HOW TO COMPLETE THIS TASK: Where a line of the records contains the word "host", show that line.

SUPPLIED RECORDS:
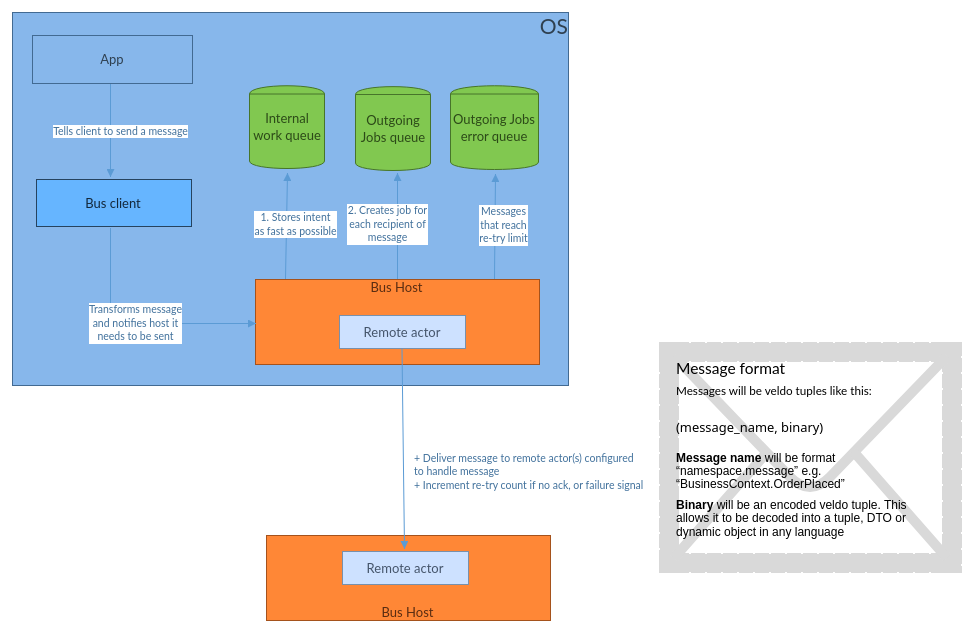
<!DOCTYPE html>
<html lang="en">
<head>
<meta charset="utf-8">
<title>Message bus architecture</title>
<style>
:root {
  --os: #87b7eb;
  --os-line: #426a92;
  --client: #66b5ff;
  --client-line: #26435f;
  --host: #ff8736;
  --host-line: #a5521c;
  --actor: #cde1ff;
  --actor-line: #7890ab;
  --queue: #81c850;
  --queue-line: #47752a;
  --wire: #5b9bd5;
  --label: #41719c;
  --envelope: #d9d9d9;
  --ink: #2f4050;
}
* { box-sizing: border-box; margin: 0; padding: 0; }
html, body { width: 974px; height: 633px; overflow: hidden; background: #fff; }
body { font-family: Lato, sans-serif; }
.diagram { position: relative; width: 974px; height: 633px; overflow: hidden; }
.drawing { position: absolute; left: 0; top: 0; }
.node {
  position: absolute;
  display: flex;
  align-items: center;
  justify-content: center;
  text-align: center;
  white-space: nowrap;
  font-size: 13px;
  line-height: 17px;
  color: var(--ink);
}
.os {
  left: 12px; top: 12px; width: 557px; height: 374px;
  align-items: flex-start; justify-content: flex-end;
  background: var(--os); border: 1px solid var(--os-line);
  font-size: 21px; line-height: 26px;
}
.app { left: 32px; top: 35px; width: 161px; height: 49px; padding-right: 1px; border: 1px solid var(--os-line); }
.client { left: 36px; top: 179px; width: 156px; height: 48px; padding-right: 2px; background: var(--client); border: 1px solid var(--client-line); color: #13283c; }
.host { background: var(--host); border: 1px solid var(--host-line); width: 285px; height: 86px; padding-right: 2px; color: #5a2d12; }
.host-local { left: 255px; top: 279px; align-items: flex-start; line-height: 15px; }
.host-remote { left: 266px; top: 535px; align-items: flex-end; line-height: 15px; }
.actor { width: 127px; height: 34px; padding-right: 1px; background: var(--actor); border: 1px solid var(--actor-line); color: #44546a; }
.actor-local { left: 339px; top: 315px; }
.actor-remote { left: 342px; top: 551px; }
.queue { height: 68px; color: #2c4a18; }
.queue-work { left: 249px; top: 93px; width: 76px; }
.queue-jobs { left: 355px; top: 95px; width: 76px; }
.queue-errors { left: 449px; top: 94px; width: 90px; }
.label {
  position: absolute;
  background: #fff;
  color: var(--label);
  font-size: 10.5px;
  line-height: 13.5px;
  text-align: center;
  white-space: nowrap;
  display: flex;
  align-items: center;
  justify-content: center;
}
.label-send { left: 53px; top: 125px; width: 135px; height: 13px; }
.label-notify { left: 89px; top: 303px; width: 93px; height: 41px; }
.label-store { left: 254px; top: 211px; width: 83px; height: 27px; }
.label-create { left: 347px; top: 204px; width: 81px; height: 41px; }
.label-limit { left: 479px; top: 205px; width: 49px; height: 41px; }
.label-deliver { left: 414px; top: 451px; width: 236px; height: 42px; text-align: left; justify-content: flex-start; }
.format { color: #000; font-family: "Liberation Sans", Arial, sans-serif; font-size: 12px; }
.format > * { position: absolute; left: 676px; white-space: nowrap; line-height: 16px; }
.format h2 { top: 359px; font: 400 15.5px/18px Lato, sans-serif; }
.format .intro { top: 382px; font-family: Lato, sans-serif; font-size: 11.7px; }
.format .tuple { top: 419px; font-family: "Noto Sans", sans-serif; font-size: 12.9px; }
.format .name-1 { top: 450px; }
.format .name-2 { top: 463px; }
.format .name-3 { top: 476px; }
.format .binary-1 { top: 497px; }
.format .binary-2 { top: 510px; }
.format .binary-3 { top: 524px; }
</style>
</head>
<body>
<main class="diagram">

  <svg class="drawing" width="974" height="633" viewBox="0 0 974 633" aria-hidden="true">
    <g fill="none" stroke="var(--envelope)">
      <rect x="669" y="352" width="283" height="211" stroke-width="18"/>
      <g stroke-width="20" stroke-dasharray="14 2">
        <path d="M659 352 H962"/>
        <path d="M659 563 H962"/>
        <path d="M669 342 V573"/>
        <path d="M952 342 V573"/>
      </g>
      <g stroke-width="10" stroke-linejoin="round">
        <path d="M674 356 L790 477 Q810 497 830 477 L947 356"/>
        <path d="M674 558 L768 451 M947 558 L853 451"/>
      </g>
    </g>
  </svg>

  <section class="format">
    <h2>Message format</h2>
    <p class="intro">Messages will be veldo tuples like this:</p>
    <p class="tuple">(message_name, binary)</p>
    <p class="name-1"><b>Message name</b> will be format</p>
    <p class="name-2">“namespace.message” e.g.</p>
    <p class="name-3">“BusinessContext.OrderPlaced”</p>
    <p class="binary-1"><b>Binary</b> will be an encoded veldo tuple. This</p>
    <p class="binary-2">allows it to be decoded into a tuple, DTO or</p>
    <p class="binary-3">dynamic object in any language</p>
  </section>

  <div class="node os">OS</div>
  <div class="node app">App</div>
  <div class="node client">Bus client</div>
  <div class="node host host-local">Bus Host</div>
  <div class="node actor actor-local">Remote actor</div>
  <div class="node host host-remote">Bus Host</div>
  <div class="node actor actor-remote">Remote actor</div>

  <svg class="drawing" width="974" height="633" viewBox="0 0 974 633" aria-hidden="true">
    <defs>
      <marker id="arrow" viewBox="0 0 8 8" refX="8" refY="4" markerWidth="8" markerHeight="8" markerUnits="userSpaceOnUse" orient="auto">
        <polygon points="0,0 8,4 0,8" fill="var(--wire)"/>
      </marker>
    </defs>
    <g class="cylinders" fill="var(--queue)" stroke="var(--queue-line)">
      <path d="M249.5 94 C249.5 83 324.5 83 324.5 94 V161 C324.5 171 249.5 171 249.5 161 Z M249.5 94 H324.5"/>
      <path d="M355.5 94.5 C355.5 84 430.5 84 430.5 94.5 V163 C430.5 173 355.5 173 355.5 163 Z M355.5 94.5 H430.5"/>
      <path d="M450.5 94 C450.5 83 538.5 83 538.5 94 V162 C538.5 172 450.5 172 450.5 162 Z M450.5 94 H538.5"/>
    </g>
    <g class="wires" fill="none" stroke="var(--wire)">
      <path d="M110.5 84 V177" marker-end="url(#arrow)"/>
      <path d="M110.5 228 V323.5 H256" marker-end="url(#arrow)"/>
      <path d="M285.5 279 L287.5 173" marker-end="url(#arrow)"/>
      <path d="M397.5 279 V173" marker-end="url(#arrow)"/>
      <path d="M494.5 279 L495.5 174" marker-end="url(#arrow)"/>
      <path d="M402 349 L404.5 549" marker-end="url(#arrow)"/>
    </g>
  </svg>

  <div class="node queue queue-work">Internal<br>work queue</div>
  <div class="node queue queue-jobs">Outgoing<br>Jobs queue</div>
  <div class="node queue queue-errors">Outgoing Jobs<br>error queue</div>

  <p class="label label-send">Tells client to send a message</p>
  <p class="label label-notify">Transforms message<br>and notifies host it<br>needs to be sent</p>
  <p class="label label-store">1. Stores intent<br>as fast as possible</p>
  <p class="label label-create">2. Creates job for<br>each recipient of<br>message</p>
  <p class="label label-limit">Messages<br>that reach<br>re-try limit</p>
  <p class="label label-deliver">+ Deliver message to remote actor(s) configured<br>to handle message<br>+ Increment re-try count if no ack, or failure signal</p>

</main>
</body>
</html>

* * *

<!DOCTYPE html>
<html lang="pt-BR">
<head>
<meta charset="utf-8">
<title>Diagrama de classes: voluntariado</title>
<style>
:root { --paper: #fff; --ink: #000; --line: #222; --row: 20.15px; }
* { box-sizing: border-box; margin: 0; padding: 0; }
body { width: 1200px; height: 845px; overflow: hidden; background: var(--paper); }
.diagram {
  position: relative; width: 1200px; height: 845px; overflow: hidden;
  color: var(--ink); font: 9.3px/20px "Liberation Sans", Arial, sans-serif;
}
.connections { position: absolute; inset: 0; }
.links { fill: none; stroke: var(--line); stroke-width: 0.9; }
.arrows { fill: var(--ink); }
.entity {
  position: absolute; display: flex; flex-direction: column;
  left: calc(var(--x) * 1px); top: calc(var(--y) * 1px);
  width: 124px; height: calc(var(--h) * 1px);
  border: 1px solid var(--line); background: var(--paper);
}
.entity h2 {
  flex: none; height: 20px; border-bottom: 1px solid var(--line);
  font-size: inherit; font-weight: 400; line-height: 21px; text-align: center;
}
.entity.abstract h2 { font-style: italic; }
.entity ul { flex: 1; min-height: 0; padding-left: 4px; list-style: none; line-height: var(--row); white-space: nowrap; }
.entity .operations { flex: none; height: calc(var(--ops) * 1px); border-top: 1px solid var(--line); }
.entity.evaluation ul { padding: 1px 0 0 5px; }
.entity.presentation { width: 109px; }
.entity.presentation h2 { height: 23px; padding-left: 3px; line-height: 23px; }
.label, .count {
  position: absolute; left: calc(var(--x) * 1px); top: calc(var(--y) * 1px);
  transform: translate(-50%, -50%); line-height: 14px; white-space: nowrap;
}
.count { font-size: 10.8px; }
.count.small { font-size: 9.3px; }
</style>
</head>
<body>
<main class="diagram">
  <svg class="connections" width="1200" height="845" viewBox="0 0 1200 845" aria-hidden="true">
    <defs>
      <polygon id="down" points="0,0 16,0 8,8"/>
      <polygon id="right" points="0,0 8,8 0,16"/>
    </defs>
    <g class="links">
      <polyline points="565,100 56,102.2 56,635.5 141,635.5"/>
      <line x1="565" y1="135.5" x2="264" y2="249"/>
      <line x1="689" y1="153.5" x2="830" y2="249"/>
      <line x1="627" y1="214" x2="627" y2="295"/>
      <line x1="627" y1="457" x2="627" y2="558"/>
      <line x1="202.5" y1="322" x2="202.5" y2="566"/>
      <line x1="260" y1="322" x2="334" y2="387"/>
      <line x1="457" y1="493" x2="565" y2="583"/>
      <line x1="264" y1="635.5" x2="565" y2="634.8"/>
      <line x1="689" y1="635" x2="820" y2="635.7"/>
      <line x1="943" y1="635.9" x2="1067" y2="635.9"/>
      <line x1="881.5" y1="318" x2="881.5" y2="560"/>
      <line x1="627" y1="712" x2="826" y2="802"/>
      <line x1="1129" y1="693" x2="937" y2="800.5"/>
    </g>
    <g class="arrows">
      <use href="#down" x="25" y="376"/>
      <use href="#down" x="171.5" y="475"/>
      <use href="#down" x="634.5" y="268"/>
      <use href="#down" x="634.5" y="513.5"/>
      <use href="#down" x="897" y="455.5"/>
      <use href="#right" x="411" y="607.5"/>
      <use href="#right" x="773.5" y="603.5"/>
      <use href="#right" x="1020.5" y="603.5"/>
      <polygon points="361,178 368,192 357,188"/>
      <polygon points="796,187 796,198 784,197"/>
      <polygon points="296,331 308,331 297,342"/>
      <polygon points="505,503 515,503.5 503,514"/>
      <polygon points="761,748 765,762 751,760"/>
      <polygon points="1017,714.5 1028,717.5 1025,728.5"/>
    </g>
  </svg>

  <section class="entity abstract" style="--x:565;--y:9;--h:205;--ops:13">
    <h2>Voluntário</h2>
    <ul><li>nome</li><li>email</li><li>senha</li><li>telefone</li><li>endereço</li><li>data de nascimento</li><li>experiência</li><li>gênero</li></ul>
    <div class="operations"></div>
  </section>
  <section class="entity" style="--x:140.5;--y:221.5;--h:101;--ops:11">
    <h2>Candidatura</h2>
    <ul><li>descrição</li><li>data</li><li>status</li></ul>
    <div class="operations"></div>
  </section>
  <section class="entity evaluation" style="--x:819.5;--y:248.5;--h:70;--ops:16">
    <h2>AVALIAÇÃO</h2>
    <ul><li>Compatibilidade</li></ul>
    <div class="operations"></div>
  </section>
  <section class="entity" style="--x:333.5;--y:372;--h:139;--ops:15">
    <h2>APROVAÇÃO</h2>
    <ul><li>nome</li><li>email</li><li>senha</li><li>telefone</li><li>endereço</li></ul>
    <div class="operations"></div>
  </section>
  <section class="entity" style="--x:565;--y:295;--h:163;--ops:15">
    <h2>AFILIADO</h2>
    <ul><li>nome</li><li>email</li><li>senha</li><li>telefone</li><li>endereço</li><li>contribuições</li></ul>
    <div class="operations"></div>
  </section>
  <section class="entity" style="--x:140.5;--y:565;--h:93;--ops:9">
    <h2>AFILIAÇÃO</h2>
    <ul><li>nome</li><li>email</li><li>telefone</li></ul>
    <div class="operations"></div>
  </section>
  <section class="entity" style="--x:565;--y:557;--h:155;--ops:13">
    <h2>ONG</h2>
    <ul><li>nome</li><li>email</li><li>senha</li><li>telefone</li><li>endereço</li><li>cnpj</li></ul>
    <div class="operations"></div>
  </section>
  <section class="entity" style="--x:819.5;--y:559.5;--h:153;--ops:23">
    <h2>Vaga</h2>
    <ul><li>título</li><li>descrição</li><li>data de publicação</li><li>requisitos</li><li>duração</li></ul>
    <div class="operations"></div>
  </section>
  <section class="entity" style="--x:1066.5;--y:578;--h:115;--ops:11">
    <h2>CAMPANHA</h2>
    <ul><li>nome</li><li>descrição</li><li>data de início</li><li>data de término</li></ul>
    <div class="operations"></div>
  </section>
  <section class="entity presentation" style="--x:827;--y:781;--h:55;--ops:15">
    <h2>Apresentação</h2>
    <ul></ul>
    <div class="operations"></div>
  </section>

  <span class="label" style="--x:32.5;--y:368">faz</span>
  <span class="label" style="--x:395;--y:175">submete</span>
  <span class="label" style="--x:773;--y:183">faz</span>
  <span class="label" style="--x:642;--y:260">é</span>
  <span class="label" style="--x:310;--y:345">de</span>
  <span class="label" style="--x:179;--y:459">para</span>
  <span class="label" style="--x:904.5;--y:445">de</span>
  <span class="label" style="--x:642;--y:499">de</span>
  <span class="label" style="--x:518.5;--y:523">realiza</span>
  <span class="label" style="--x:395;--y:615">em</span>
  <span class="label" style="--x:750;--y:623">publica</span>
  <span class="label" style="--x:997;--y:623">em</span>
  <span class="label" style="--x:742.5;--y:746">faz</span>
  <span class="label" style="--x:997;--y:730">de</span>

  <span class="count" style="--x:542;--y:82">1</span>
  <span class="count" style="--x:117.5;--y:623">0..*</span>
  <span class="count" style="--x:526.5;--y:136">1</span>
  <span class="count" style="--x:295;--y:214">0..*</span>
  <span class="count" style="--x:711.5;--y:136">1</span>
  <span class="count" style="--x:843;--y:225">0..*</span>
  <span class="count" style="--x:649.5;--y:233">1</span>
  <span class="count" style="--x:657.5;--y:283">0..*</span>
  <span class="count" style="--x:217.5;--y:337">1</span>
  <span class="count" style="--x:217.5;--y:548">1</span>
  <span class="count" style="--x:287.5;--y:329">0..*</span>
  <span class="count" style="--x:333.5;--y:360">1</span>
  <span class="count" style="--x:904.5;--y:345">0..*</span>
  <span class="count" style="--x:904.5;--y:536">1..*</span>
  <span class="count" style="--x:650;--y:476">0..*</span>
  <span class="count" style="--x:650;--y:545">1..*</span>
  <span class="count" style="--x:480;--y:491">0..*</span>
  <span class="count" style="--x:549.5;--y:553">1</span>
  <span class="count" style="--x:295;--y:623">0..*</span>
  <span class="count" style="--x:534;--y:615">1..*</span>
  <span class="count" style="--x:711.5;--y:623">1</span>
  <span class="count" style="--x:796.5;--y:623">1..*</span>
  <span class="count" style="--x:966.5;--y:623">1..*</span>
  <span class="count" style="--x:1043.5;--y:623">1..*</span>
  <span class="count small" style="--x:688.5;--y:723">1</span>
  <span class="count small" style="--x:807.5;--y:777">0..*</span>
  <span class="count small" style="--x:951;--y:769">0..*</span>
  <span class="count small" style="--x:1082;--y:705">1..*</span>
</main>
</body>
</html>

RESPONSE FOR THIS EXERCISE:
  --host: #ff8736;
  --host-line: #a5521c;
.host { background: var(--host); border: 1px solid var(--host-line); width: 285px; height: 86px; padding-right: 2px; color: #5a2d12; }
.host-local { left: 255px; top: 279px; align-items: flex-start; line-height: 15px; }
.host-remote { left: 266px; top: 535px; align-items: flex-end; line-height: 15px; }
  <div class="node host host-local">Bus Host</div>
  <div class="node host host-remote">Bus Host</div>
  <p class="label label-notify">Transforms message<br>and notifies host it<br>needs to be sent</p>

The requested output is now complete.